Too bad he never realized that, if he'd dropped the pick-up lines and just been this sincere with any of the women he chatted up, he would have been even more successful with the ladies than he believed himself to be. But no, he had to waste this revelation on Gopher and Isaac--probably because they were his friends, and he trusted them.

Indeed, despite his outgoing, gregarious front, Dr. Adam Bricker feared rejection, and thus felt a lot more inside than he dared to show. For instance, on the reunion episode of Love Boat: The Next Wave, he advised the new ship's doctor not to get romantically involved with anyone on the crew. He went on to explain that this was why he, himself, had never let Julie McCoy know that he'd been in love with her all along....
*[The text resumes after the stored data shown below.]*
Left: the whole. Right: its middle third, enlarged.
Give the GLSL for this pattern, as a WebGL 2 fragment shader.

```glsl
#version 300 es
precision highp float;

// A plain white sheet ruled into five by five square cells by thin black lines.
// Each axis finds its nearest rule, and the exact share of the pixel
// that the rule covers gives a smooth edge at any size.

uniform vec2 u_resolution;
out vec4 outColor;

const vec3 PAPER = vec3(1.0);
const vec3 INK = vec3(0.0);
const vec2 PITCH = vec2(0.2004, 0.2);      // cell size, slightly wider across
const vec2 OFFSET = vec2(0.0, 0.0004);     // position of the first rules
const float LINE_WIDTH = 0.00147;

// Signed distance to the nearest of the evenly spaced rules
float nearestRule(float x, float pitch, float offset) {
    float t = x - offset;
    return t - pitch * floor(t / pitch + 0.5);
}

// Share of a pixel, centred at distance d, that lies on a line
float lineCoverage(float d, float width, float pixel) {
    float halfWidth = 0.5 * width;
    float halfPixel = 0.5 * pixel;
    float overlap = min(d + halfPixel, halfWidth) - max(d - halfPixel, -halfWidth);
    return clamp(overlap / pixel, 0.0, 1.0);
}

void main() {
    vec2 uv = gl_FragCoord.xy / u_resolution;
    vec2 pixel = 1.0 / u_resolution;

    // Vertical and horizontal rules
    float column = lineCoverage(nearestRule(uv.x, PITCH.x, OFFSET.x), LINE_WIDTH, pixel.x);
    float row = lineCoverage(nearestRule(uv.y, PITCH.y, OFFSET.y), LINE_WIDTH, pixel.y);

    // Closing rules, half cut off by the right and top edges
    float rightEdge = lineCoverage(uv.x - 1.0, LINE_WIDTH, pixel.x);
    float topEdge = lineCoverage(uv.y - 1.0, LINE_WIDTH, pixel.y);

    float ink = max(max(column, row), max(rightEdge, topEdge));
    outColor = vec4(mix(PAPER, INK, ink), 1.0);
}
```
(All are promo photos like the one above, unless otherwise noted)

» NEW: Doc "treats" the doll of a young patient (played by a young Tori Spelling!)

» NEW: A photo of the cast, after the departures of Fred Grandy and Lauren Tewes

» NEW: Vicki and Doc arrive at a costume party. At least, we hope it's a costume party....

» A later promo pic, from Entertainment Weekly magazine (issue unknown)

» As usual, Doc noses into everybody's business...this time it's Captain Stubing (with Marion Ross)

» From the episode Not Now, I'm Dying

» Ted Lange, Fred Grandy, Jill Whelan, Gavin MacLeod, Lauren Tewes, and Bernie Kopell in Fort Lauderdale, helping to christen the newest Princess Cruise liner, Dawn Princess. (People magazine)

» Ted McGinley, Lauren Tewes, Gavin MacLeod, Jill Whelan, and Bernie Kopell reunite aboard the Regal Princess in NYC's harbor. (People magazine)

» Captain Stubing has a few words with some of his crew members

» Some crew members pose for a photo

» An early promo photo

» Another early shot of Isaac, Doc, Gopher, & Julie

» Doc greets more passengers coming aboard

» "Doc, I'm worried about The Beav!"
(Barbara Billingsley, Jerry Mathers, Tony Dow, and Juliet Prowse with "Doc", 1987)

» With perpetual passenger Charo

» Another photo of Doc

» The cast in a festive photo

» Gopher, Isaac, the Captain, and Doc, getting into mischief

» The Captain, Vicki, Julie, and Doc